Work request = Every line below that mentions the word "marker" should be copied out.

• • • • •

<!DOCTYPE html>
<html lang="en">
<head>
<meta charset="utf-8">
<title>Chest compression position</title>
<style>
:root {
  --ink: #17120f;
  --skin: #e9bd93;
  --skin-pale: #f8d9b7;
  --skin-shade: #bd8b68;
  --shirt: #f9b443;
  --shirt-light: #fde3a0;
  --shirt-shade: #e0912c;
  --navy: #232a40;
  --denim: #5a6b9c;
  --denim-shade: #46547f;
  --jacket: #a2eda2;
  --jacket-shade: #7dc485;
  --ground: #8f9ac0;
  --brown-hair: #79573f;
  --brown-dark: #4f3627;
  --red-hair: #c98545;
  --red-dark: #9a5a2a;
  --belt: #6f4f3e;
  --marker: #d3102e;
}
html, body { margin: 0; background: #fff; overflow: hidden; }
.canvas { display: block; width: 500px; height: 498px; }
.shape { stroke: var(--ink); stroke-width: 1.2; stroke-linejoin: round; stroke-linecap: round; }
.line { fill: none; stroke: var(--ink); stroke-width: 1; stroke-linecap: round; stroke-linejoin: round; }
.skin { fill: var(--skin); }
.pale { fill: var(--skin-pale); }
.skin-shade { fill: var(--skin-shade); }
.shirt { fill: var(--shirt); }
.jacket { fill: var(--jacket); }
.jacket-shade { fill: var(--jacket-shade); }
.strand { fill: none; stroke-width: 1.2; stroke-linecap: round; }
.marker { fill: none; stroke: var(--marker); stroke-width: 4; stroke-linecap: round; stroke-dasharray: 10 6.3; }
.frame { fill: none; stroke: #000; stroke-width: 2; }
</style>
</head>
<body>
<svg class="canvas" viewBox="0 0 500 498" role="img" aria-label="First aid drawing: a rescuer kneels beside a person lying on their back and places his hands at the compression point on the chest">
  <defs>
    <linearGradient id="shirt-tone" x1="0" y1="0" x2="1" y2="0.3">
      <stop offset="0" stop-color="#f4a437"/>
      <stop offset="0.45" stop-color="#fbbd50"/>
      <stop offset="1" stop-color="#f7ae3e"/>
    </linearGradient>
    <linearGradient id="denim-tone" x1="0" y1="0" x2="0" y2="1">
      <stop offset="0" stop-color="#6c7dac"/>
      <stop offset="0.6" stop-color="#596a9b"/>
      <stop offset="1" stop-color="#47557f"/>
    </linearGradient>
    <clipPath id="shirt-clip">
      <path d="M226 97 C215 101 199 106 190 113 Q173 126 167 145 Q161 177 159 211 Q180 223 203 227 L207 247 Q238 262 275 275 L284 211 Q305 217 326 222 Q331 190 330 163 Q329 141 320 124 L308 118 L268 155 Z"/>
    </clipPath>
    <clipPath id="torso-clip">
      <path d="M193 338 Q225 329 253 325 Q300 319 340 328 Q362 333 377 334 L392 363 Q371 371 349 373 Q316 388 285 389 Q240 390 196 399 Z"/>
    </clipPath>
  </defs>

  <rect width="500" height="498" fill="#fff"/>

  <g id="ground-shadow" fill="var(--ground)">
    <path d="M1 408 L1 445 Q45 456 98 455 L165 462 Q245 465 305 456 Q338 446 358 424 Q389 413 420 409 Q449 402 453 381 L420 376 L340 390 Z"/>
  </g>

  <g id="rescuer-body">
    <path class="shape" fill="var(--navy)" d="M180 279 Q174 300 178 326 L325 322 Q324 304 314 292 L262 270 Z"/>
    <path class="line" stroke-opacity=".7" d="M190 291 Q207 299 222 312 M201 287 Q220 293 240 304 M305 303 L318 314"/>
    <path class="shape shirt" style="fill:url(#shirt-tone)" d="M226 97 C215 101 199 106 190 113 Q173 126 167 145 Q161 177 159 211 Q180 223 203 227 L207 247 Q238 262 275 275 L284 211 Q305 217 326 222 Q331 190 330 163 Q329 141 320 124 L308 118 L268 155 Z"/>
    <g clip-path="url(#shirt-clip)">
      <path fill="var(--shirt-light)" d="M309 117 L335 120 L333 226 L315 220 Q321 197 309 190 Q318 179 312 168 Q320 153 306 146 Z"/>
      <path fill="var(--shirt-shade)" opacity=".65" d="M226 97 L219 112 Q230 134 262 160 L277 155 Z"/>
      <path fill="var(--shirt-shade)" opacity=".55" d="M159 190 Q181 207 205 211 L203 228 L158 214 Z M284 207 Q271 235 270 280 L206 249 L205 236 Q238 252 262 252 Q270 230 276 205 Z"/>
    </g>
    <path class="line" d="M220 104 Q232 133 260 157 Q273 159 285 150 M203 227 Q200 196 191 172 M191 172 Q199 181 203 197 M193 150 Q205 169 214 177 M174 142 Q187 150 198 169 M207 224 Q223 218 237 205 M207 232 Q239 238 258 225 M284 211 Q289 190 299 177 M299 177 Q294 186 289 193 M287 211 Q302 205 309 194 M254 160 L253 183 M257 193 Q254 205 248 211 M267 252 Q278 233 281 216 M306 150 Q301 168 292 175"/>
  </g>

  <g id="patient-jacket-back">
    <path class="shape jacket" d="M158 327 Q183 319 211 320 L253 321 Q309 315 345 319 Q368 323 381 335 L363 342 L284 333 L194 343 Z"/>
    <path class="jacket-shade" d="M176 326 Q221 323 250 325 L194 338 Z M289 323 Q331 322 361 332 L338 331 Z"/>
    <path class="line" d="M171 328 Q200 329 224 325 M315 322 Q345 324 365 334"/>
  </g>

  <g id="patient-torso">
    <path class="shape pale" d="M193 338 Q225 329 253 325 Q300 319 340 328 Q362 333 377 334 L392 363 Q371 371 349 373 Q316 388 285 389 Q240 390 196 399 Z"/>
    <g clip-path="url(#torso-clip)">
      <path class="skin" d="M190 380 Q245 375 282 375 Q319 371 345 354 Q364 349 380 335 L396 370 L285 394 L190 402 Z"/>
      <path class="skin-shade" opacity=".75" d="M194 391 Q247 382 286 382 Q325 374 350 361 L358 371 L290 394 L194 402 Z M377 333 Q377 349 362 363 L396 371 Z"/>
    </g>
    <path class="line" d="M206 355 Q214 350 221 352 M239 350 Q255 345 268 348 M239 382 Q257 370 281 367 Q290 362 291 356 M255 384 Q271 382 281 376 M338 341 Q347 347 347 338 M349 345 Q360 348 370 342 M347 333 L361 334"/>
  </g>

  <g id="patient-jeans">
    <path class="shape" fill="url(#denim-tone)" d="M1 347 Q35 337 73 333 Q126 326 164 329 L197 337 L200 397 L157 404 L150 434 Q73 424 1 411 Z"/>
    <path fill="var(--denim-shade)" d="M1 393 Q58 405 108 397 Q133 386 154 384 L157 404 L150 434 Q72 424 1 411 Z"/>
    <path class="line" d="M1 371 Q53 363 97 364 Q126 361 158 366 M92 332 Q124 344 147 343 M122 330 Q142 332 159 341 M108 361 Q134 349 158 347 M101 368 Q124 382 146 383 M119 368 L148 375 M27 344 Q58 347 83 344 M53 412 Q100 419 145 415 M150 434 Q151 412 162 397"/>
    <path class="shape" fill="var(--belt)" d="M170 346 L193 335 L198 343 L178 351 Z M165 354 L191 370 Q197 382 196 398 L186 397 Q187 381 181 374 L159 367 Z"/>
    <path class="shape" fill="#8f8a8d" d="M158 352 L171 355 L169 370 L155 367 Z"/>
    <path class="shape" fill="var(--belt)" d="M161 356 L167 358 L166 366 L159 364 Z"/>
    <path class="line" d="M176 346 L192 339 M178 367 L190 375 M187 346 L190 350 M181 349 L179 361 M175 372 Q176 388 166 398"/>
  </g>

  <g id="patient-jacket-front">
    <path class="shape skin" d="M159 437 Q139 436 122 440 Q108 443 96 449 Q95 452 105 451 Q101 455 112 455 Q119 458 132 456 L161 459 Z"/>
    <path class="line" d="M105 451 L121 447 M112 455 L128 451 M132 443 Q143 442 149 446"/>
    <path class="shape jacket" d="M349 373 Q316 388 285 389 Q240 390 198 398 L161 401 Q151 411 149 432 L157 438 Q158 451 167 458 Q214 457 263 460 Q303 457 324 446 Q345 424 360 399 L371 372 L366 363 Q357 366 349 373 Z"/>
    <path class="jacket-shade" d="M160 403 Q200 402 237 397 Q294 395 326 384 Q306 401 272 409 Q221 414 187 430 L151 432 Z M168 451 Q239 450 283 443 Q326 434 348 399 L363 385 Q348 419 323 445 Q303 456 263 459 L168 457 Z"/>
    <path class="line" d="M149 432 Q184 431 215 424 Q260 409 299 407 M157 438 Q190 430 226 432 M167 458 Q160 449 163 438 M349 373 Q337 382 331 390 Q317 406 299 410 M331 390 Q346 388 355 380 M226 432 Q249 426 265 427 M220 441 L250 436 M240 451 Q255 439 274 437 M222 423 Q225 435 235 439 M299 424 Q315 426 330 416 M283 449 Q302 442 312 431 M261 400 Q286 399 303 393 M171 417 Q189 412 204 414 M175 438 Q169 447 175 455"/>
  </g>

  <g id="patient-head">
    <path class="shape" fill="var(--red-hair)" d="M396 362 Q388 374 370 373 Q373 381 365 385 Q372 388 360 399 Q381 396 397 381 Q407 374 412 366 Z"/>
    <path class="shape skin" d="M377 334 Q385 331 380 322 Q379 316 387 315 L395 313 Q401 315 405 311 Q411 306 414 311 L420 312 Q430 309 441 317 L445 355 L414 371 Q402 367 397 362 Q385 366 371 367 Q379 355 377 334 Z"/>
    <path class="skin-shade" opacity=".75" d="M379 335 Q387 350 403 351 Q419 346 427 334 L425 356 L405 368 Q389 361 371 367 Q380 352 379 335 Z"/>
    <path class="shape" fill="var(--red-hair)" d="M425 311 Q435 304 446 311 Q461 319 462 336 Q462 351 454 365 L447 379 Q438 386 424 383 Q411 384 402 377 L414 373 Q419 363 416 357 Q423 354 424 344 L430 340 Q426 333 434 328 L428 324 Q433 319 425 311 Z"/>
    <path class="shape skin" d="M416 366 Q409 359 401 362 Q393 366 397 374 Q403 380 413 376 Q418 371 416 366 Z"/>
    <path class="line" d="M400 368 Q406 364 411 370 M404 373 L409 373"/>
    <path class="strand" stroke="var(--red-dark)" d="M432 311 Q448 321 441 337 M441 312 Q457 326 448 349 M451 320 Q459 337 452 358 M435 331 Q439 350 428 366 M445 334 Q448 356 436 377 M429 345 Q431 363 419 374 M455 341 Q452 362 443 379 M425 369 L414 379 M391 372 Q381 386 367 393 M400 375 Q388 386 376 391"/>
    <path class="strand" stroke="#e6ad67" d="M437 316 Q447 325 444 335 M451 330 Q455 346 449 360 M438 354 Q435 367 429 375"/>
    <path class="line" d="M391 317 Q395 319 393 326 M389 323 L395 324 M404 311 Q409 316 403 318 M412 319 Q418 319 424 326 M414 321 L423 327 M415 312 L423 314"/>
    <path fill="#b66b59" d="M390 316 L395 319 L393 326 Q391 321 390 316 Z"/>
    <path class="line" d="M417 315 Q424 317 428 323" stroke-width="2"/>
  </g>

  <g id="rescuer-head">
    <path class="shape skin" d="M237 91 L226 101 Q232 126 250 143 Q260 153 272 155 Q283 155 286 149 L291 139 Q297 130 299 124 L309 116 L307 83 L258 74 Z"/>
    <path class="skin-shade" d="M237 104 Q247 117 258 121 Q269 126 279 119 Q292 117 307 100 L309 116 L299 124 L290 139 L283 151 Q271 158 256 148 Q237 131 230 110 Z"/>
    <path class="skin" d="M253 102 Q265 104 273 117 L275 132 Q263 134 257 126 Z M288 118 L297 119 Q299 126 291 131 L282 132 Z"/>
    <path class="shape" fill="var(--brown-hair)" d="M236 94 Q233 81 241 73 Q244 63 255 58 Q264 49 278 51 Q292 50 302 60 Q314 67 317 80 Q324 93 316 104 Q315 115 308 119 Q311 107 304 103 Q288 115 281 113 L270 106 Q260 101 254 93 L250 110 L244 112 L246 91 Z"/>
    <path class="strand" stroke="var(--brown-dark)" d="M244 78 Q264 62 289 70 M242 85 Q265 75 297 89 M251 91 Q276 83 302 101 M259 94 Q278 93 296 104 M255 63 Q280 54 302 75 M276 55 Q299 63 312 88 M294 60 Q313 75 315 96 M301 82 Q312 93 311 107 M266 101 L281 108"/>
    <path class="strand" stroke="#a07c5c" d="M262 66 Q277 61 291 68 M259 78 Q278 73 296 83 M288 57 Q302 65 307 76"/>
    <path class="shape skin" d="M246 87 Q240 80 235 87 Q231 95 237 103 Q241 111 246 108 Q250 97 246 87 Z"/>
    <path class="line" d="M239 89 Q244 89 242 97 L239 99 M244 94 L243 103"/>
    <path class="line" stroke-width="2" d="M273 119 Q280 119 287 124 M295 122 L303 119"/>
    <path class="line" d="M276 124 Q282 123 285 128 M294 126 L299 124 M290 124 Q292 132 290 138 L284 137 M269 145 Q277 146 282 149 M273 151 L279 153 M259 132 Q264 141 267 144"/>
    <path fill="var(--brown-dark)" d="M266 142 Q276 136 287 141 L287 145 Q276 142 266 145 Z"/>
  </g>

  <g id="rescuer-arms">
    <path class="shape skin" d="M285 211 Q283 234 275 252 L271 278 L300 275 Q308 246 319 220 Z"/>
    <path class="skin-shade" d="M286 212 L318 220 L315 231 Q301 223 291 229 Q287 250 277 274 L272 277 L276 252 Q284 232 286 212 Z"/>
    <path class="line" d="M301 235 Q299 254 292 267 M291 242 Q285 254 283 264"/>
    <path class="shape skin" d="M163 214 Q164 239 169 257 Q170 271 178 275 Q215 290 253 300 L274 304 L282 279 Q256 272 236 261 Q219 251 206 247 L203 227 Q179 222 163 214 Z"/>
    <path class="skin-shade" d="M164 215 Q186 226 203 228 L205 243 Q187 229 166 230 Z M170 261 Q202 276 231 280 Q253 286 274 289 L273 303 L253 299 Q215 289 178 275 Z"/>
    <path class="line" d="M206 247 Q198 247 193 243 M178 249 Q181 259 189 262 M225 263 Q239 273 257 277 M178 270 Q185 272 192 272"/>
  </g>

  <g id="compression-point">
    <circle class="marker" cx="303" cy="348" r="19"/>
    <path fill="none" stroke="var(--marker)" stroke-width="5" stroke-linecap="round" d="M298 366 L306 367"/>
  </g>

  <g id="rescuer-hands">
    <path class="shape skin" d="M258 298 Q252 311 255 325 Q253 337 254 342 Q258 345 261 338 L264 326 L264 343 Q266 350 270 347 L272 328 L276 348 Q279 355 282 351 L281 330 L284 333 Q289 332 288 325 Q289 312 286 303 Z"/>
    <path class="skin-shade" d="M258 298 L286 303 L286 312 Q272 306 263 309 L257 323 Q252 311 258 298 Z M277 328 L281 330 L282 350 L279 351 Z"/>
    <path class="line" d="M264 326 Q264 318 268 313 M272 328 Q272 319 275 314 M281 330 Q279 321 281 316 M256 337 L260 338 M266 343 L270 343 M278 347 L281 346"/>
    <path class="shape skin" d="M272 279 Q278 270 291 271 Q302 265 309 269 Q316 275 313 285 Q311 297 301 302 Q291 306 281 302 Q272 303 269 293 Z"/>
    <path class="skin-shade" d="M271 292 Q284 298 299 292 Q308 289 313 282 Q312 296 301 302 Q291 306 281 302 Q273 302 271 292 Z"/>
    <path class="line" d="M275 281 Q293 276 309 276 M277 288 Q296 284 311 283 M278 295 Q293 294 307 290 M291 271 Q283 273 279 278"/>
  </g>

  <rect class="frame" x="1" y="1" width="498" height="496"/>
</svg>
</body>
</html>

• • • • •

Your response =
  --marker: #d3102e;
.marker { fill: none; stroke: var(--marker); stroke-width: 4; stroke-linecap: round; stroke-dasharray: 10 6.3; }
    <circle class="marker" cx="303" cy="348" r="19"/>
    <path fill="none" stroke="var(--marker)" stroke-width="5" stroke-linecap="round" d="M298 366 L306 367"/>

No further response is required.